chairman or the commissioner.
915. Depending on who it is or what level it
(Sir William Wells) The commissioner is the person
who is responsible, but there is often a mismatch. We were introduced
as a body before the government decided upon strategic health
authorities. They subsequently decided on the introduction of
strategic health authorities and they said they were responsible
for the performance management of the trusts. Therefore, we said
pragmatically, "Look, if you are responsible for the performance
management of trusts, you should actually be responsible for the
performance of the individuals on the board, and accountable to
us for it." This is done in different ways across the country.
In some cases strategic health authority chairmen ask the regional
commissioners to do some of these appraisals, and in some cases
they do it themselves, but whatever the outcome is, the team of
the strategic health authority chairman and the regional commissioner
will decide on whether action is needed or not, and if it is,
they will make a recommendation to the board.
916. Can you have an excellent chairman of a
(Sir William Wells) You can indeed, provided that
the chairman has not presided over the no stars. We have come
to a fairly pragmatic decision, which is not a rule, but if a
chairman has been with a no-star trust for longer than 18 months,
in most cases we would suggest that that person is responsible
for the no stars and therefore should go. What we are endeavouring
to doand we are working very closely with directors of
health and social care in thisis to anticipate this, because
I think it is bad news when suddenly somebody decides that a trust
has no stars and everybody says, "My goodness! This is a
terrible surprise. We need to sack the Chairman and the Chief
Executive" when we actually should know a lot further in
advance than that, and that is the reason for the appraisal system.
If we see a trust is descending down through the stars and the
appraisal looks a bit iffy, then that is the time to take action,
before they become a no-star trust.
917. Do you ever organise "away days"
to train boards to work together?
(Sir William Wells) We have a very comprehensive training
programme. It did not exist before. It was very patchy. London
was quite good. The rest of the country was pretty poor. What
we have done first and foremostand the last line of questions
was interestingis we are setting in train some very high-quality
appraisal training to take place over the course of the winter.
Chief executives are going to be involved in that, so that we
have the executive taking the same approach as the-non-executive
side. It is the first time it has ever happened. It is very important.
When we have got through that, so that we can hopefully have some
really proactive appraisal processes in the spring, we are going
to be introducing whole-board trainingagain, this has never
happened beforewhere executives and non-executives, alongside
each other, are actually trained in how to operate as a board
and get a much better understandingand this is one of the

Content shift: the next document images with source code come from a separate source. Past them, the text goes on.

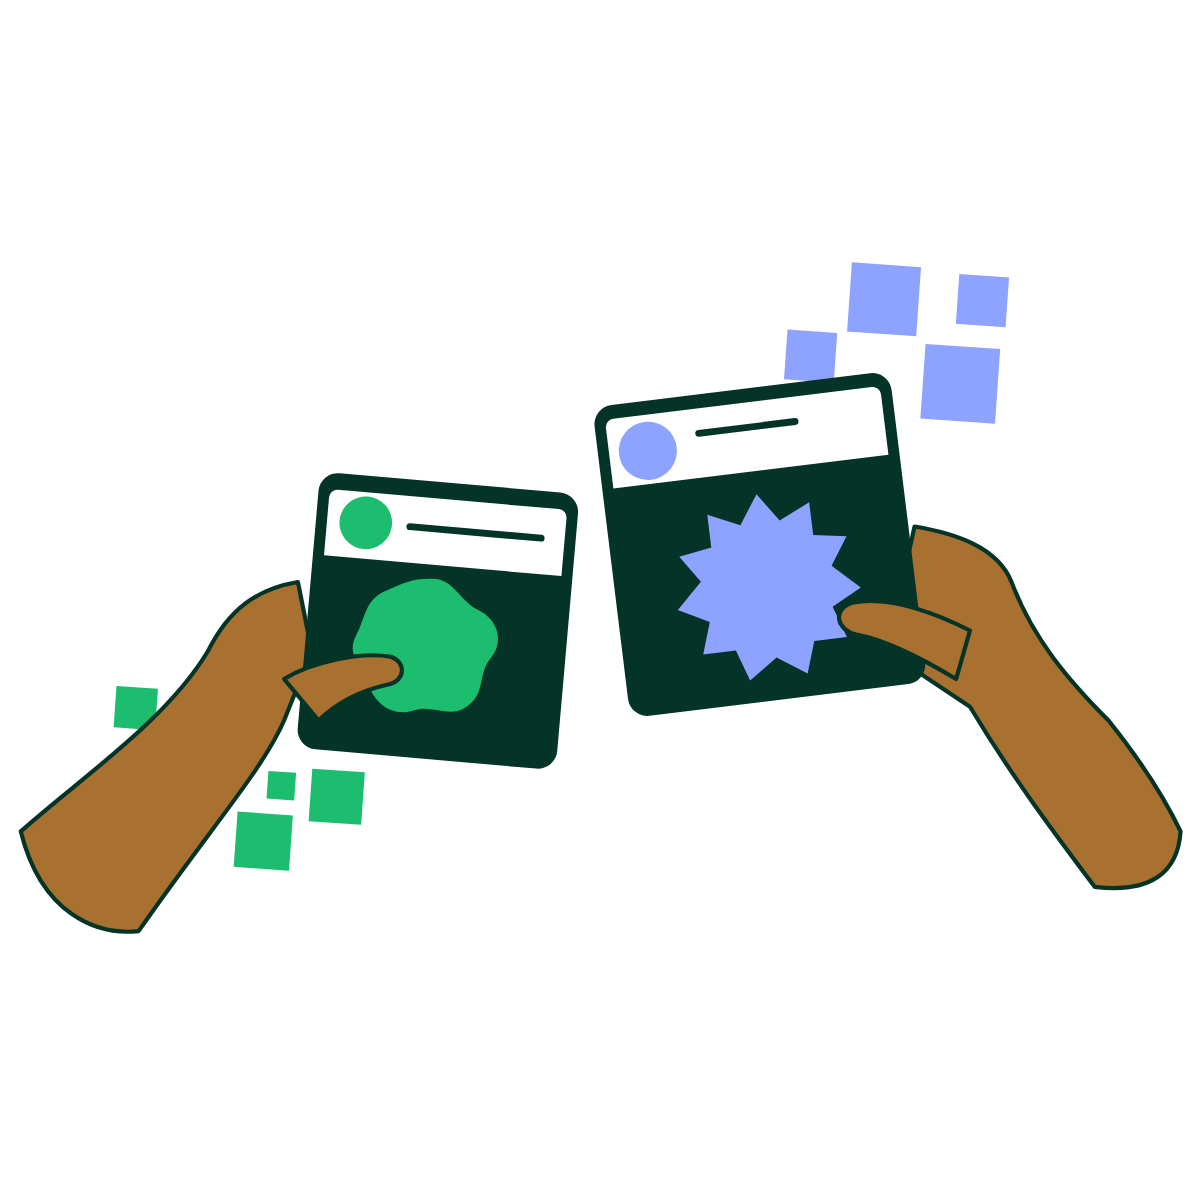
<!DOCTYPE html>
<html lang="en">
<head>
<meta charset="utf-8">
<title>Sharing Cards</title>
<style>
  :root {
    --ink: #043327;
    --mint: #1dbd6f;
    --lavender: #8ea3ff;
    --skin: #a8712f;
    --paper: #ffffff;
  }
  html, body {
    margin: 0;
    width: 1200px;
    height: 1200px;
    overflow: hidden;
    background: var(--paper);
  }
  .artboard {
    display: block;
    width: 1200px;
    height: 1200px;
  }
  .ink { fill: var(--ink); }
  .mint { fill: var(--mint); }
  .lavender { fill: var(--lavender); }
  .paper { fill: var(--paper); }
  .skin { fill: var(--skin); stroke: var(--ink); stroke-width: 3; stroke-linejoin: round; }
  .rule { stroke: var(--ink); stroke-width: 5; stroke-linecap: round; fill: none; }
</style>
</head>
<body>
<svg class="artboard" viewBox="0 0 866 866" xmlns="http://www.w3.org/2000/svg" role="img" aria-label="Two hands holding up social post cards">
  <defs>
    <rect id="pixel" x="-1" y="-1" width="2" height="2"/>
    <polygon id="burst" points="0,-72 15,-50 39,-61 39,-36 64,-32 50,-11 70,8 47,20 55,44 30,44 22,68 0,53 -22,68 -30,44 -55,44 -47,20 -70,8 -50,-11 -64,-32 -39,-36 -39,-61 -15,-50"/>
  </defs>

  <!-- sparkle pixels -->
  <g class="lavender">
    <use href="#pixel" transform="translate(638 216) rotate(4) scale(25)"/>
    <use href="#pixel" transform="translate(709 217) rotate(4) scale(18)"/>
    <use href="#pixel" transform="translate(693 277) rotate(4) scale(27)"/>
    <use href="#pixel" transform="translate(585 257) rotate(4) scale(18)"/>
  </g>
  <g class="mint">
    <use href="#pixel" transform="translate(98 511) rotate(4) scale(15)"/>
    <use href="#pixel" transform="translate(243 575) rotate(4) scale(19)"/>
    <use href="#pixel" transform="translate(190 607) rotate(4) scale(20)"/>
    <use href="#pixel" transform="translate(203 567) rotate(4) scale(10)"/>
  </g>

  <!-- left hand, fingers behind card -->
  <g class="left-hand">
    <path class="skin" d="M15 600 C60 560 120 520 150 470 C165 440 185 425 215 420 L225 470 L205 520 C190 555 150 600 100 672 C70 675 30 660 15 600 Z"/>
  </g>

  <!-- left card -->
  <g class="post-card post-card--left" transform="rotate(5 315 448)">
    <rect class="ink" x="222" y="348" width="188" height="200" rx="14"/>
    <path class="paper" d="M236 360 H396 a6 6 0 0 1 6 6 V408 H230 V366 a6 6 0 0 1 6 -6 Z"/>
    <circle class="mint" cx="258" cy="382" r="19"/>
    <line class="rule" x1="290" y1="382" x2="385" y2="382"/>
    <path class="mint" d="M312 418 C325 418 330 432 345 438 C360 444 365 460 356 472 C348 484 355 498 342 508 C330 518 318 508 304 514 C290 520 276 512 270 498 C264 484 252 478 258 464 C264 450 262 438 276 430 C290 422 298 418 312 418 Z"/>
  </g>

  <!-- left thumb -->
  <path class="skin" d="M205 490 C225 478 260 470 282 474 C294 478 292 492 280 494 C262 498 245 505 230 520 Z"/>

  <!-- right hand, behind card -->
  <path class="skin" d="M660 380 C690 385 720 395 730 420 C745 460 770 490 800 520 C820 545 840 575 852 600 C850 630 830 645 790 640 C760 600 730 560 700 510 L640 470 Z"/>

  <!-- right card -->
  <g class="post-card post-card--right" transform="rotate(-7 548 390)">
    <rect class="ink" x="440" y="280" width="216" height="226" rx="14"/>
    <path class="paper" d="M454 290 H642 a6 6 0 0 1 6 6 V340 H448 V296 a6 6 0 0 1 6 -6 Z"/>
    <circle class="lavender" cx="476" cy="316" r="21"/>
    <line class="rule" x1="514" y1="308" x2="584" y2="308"/>
    <use class="lavender" href="#burst" transform="translate(550 425) scale(0.95)"/>
  </g>

  <!-- right thumb -->
  <path class="skin" d="M700 455 C670 440 640 430 615 435 C600 440 604 455 618 458 C640 462 665 475 690 490 Z"/>
</svg>
</body>
</html>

big problems, that executives do not understand what non-executives
are about, and non-executives are pretty unclear as to what executives
are about. A lot of boards are far less efficient than they should

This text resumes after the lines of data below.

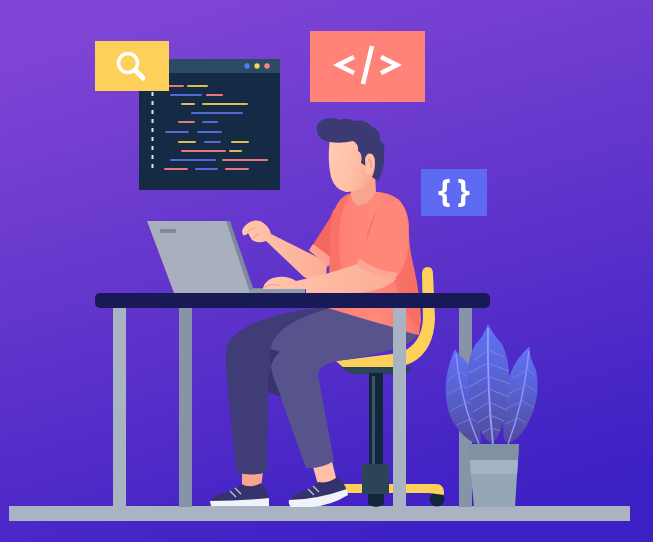
<!DOCTYPE html>
<html lang="en">
<head>
<meta charset="utf-8">
<title>Programmer at a desk</title>
<style>
:root {
  --coral: #ff8378; --coral-deep: #f4675f; --yellow: #fdd05a; --blue: #5f6af2;
  --navy: #152a45; --navy-bar: #2a4a66; --desk: #171a55; --steel: #a9b3c2; --steel-dark: #8793a6;
  --skin: #ffc0a5; --skin-shade: #f7a58f; --hair: #3b3a72;
  --trouser: #57548d; --trouser-dark: #3f3c78; --shoe: #35336b; --white: #fff;
}
html, body { margin: 0; overflow: hidden; }
svg { display: block; width: 653px; height: 542px; }
.symbol { fill: var(--white); font-family: "Noto Sans", "Open Sans", sans-serif; font-weight: 600; text-anchor: middle; }
.code path { fill: none; stroke-width: 2; stroke-linecap: round; }
.code .red { stroke: #e8777b; }
.code .gold { stroke: #d9bd5c; }
.code .indigo { stroke: #5468d8; }
</style>
</head>
<body>
<svg viewBox="0 0 653 542" role="img" aria-label="A programmer working on a laptop at a desk, with code windows floating above">
  <defs>
    <linearGradient id="backdrop" x1="0.25" y1="0" x2="0.6" y2="1">
      <stop offset="0" stop-color="#8045d6"/>
      <stop offset="0.5" stop-color="#6034cb"/>
      <stop offset="1" stop-color="#3d20c4"/>
    </linearGradient>
    <linearGradient id="faceTone" x1="0" y1="0" x2="1" y2="0.3">
      <stop offset="0" stop-color="#ffcdb4"/>
      <stop offset="0.6" stop-color="#ffbfa4"/>
      <stop offset="1" stop-color="#f9a890"/>
    </linearGradient>
    <linearGradient id="armTone" x1="0" y1="0" x2="1" y2="0">
      <stop offset="0" stop-color="#ffc6ac"/>
      <stop offset="1" stop-color="#fbad95"/>
    </linearGradient>
    <linearGradient id="shirtTone" x1="0" y1="0" x2="1" y2="0">
      <stop offset="0" stop-color="#ff7d70"/>
      <stop offset="0.5" stop-color="#ff8a7c"/>
      <stop offset="1" stop-color="#fb746a"/>
    </linearGradient>
    <linearGradient id="leafTone" x1="0" y1="0" x2="0" y2="1">
      <stop offset="0" stop-color="#6173f7"/>
      <stop offset="0.5" stop-color="#5660cf"/>
      <stop offset="1" stop-color="#544a9a"/>
    </linearGradient>
  </defs>

  <rect id="background" width="653" height="542" fill="url(#backdrop)"/>

  <g id="code-window">
    <rect x="139" y="59" width="141" height="131" fill="var(--navy)"/>
    <rect x="139" y="59" width="141" height="14" fill="var(--navy-bar)"/>
    <circle cx="247" cy="66" r="2.7" fill="#5a78f5"/>
    <circle cx="257" cy="66" r="2.7" fill="var(--yellow)"/>
    <circle cx="267" cy="66" r="2.7" fill="var(--coral)"/>
    <path d="M152.500 92V172" stroke="#dfe6f0" stroke-width="2" stroke-dasharray="4 5"/>
    <g class="code">
      <path class="red" d="M166 86H183M207 95H222M179 122H194M182 151H225M223 160H267M165 169H187M226 169H248"/>
      <path class="gold" d="M188 86H207M182 104H194M203 104H247M179 142H195M232 142H248M230 151H241"/>
      <path class="indigo" d="M171 95H201M192 113H242M203 122H217M166 132H188M198 132H221M205 142H220M171 160H215M196 169H217"/>
    </g>
  </g>

  <g id="search-tile">
    <rect x="95" y="41" width="74" height="50" fill="var(--yellow)"/>
    <g fill="none" stroke="var(--white)" stroke-linecap="round">
      <circle cx="128" cy="63" r="9.500" stroke-width="3.500"/>
      <path d="M135 70L143 78" stroke-width="5"/>
    </g>
  </g>

  <g id="markup-tile">
    <rect x="310" y="31" width="115" height="71" fill="var(--coral)"/>
    <path d="M354 57L338 65L354 73M381 57L397 65L381 73M372 46L363 84" fill="none" stroke="var(--white)" stroke-width="4.500"/>
  </g>

  <g id="braces-tile">
    <rect x="421" y="169" width="66" height="47" fill="var(--blue)"/>
    <text class="symbol" x="454" y="202" font-size="33" textLength="32">{ }</text>
  </g>

  <rect id="floor" x="9" y="506" width="621" height="15" fill="var(--steel)"/>

  <g id="desk-legs-back" fill="var(--steel-dark)">
    <rect x="179" y="305" width="13" height="202"/>
    <rect x="459" y="305" width="13" height="202"/>
  </g>

  <g id="chair">
    <path d="M422 274Q422 267 428 267Q433 267 433 274L435 318Q434 350 413 362Q404 367 386 369H345L336 361L400 353Q422 344 423 318Z" fill="var(--yellow)"/>
    <path d="M342 367H412Q410 374 400 374H356Q346 374 342 367Z" fill="#2c4556"/>
    <rect x="369" y="373" width="14" height="95" fill="#10263b"/>
    <rect x="372" y="376" width="3" height="88" fill="#3b5666"/>
    <path d="M318 484H436Q444 484 444 493H318Z" fill="var(--yellow)"/>
    <path d="M362 466Q362 464 365 464H386Q389 464 389 466V494H362Z" fill="#2c4556"/>
    <path d="M368 494H384V504Q376 510 368 504Z" fill="#10263b"/>
    <circle cx="437" cy="499" r="7.500" fill="#10263b"/>
    <path d="M429 493Q430 488 437 488Q444 488 444 495Z" fill="var(--yellow)"/>
    <circle cx="316" cy="499" r="7" fill="#10263b"/>
  </g>

  <g id="legs">
    <path d="M242 471H263L261 488H242Z" fill="var(--skin-shade)"/>
    <path d="M311 460L330 453L337 482L319 488Z" fill="var(--skin)"/>
    <path d="M228 343Q237 329 262 320Q295 308 336 307L345 340L280 352Q267 362 268 392L267 472Q251 477 236 472L226 368Q225 352 228 343Z" fill="var(--trouser-dark)"/>
    <path d="M272 343Q279 328 302 318Q320 310 336 307L420 324Q420 340 400 347Q370 357 336 361Q319 365 318 375L334 461Q321 469 306 468L273 376Q268 356 272 343Z" fill="var(--trouser)"/>
    <path d="M268 392Q267 362 280 352L271 349Q268 362 273 376L281 397Z" fill="#36336e"/>
  </g>

  <g id="shoes">
    <g id="shoe-left">
      <path d="M211 502Q213 495 224 493Q236 490 241 484Q251 489 261 483Q268 490 269 501Z" fill="var(--shoe)"/>
      <path d="M210 501Q240 501 269 498V506H211Z" fill="#f1f3fa"/>
      <path d="M230 491L236 497M235 488L241 494" stroke="#c5c5e4" stroke-width="1.200"/>
    </g>
    <g id="shoe-right">
      <path d="M290 501Q293 493 303 491Q315 487 318 482Q329 484 337 477Q345 482 347 492L324 501Z" fill="var(--shoe)"/>
      <path d="M289 500Q315 500 347 489L348 495Q332 505 312 507H291Q288 504 289 500Z" fill="#f1f3fa"/>
      <path d="M308 489L314 495M313 486L319 492" stroke="#c5c5e4" stroke-width="1.200"/>
    </g>
  </g>

  <g id="far-arm">
    <path d="M339 205Q333 208 330 218L309 251L327 264L345 252Z" fill="var(--coral-deep)"/>
    <path d="M242 232Q242 228 247 224Q253 219 260 221Q269 225 271 234L311 254L327 262L326 280Q317 284 304 277L266 241Q258 244 252 240L248 233Q246 236 243 235Z" fill="url(#armTone)"/>
    <path d="M248 231L254 228M253 238L258 234" stroke="var(--skin-shade)" stroke-width="1.200" stroke-linecap="round"/>
    <path d="M309 250L313 244L333 259L328 267Z" fill="#ffa092"/>
  </g>

  <g id="torso">
    <path d="M351 193Q338 197 334 212Q329 230 330 250L328 308Q360 318 389 326Q409 333 419 335L421 320Q420 295 414 268Q408 246 409 225Q407 203 393 196Q381 191 371 192Z" fill="url(#shirtTone)"/>
    <path d="M351 193Q338 197 334 212Q329 230 330 250L329 290L343 284Q337 250 340 222Q343 205 351 193Z" fill="var(--coral-deep)" opacity=".55"/>
    <path d="M376 211Q366 232 362 262L367 264Q370 236 376 211Z" fill="var(--coral-deep)"/>
    <path d="M394 278Q407 270 409 244L418 291L420 330L402 308Z" fill="var(--coral-deep)" opacity=".55"/>
    <path d="M352 180L375 174L376 192Q370 204 358 206Q351 201 351 194Z" fill="var(--skin-shade)"/>
  </g>

  <g id="head">
    <path d="M330 138Q327 160 331 177Q335 190 346 192Q360 193 368 181L376 172Q384 162 380 150L368 136Z" fill="url(#faceTone)"/>
    <path d="M330 142Q322 141 318 135Q314 124 322 120Q330 116 340 120Q346 117 354 121Q365 119 371 126Q381 130 380 140Q386 144 384 154Q386 165 378 181L372 177Q375 172 375 163Q375 153 369 154Q365 157 366 166L361 163Q363 153 358 151Q359 144 353 141Q340 144 330 142Z" fill="var(--hair)"/>
    <path d="M365 159Q367 152 372 154Q376 158 374 167Q372 176 366 174Z" fill="var(--skin)"/>
    <path d="M368 160Q372 159 371 168" fill="none" stroke="#ee9680" stroke-width="1.300"/>
  </g>

  <g id="laptop">
    <path d="M224 221H230L253 288H305V293H244Z" fill="#7d899c"/>
    <path d="M147 221H226L250 293H174Z" fill="#a9afbc"/>
    <rect x="160" y="229" width="16" height="4" rx="1" fill="#7d899c"/>
    <path d="M250 289H305V293H250Z" fill="#8f9aad"/>
  </g>

  <g id="near-arm">
    <path d="M263 288Q266 278 278 277Q288 276 296 281Q330 274 360 263L396 279Q382 293 350 293H306V289H263Z" fill="url(#armTone)"/>
    <path d="M264 287Q272 283 281 286" fill="none" stroke="var(--skin-shade)" stroke-width="1.300"/>
    <path d="M376 211Q370 232 359 260Q376 272 397 276Q408 264 408 236Q408 208 398 199Z" fill="#ff877a"/>
    <path d="M360 259Q376 271 398 273L395 280Q373 276 356 265Z" fill="#ffa596"/>
  </g>

  <g id="desk">
    <g id="desk-legs-front" fill="var(--steel)">
      <rect x="113" y="305" width="13" height="202"/>
      <rect x="393" y="305" width="13" height="202"/>
    </g>
    <rect x="95" y="293" width="395" height="15" rx="5" fill="var(--desk)"/>
  </g>

  <g id="plant">
    <g id="leaf-left">
      <path d="M455 349Q459 356 466 361Q478 378 479 406L481 443H474Q452 430 447 405Q442 378 455 349Z" fill="url(#leafTone)"/>
      <path d="M456 354Q461 402 479 444" fill="none" stroke="#8b95fb" stroke-width="1.500"/>
      <path d="M458 372L448 380M461 387L447 395M465 403L450 411M470 419L457 425M458 370L469 378M461 385L475 392M465 401L479 407M470 418L480 423" stroke="#7d82dc" stroke-width=".8"/>
    </g>
    <g id="leaf-right">
      <path d="M530 346Q528 355 536 370Q541 395 530 419Q523 436 510 443L504 440Q500 400 510 374Q517 357 530 346Z" fill="url(#leafTone)"/>
      <path d="M529 351Q524 402 508 444" fill="none" stroke="#8b95fb" stroke-width="1.500"/>
      <path d="M527 370L513 378M525 386L508 394M521 402L505 409M516 419L505 424M527 368L536 377M525 384L537 392M521 400L534 408M516 417L526 423" stroke="#7d82dc" stroke-width=".8"/>
    </g>
    <g id="leaf-centre">
      <path d="M488 324Q494 336 502 344Q512 364 508 394Q505 424 497 438L492 444L486 439Q474 424 469 394Q464 364 475 345Q483 337 488 324Z" fill="url(#leafTone)"/>
      <path d="M488 328Q487 390 493 444" fill="none" stroke="#939dff" stroke-width="1.800"/>
      <path d="M488 350L474 360M488 363L469 373M488 376L469 387M489 389L470 400M489 402L473 412M490 415L477 423M491 428L482 433M488 350L504 357M488 363L509 371M488 376L510 384M489 389L509 397M489 402L507 410M490 415L504 421M491 428L500 431" stroke="#8187e2" stroke-width=".9"/>
    </g>
    <path id="pot" d="M468 444H519L515 507H474Z" fill="#95a6b6"/>
    <path d="M468 444H519L518 460H469Z" fill="#7f91a3"/>
    <path d="M470 460H518L517 474H471Z" fill="#a3b2c4"/>
  </g>
</svg>
</body>
</html>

be as a result of that, from one small but very fundamental misunderstanding.
We will be starting quite simply, taking boards away, getting
them to understand what each other's roles are, how they can best
work together and the like, and that will be the bulk of the training
for 2003. We think we will get a step change in performance as
a result of that. I think we will be able to see that not only
internally but externally, coming back to your point about how
they interface with the community. I think there is a lot of confusion
about how they should do that, which means it is getting lost.
918. I take it that all those appointed actually
use the NHS?
(Sir William Wells) They are not required to say that
they are, but it would be pretty odd if they did not, frankly.
919. Why not just ask them?
(Sir William Wells) We actually ask it. There are
many questions on the application form, such as "Are you
a patient, a carer, a user? What are your views about the ideals
of the NHS?" There are zillions of questions. You can soon
suss out whether somebody is just standing on the sidelines.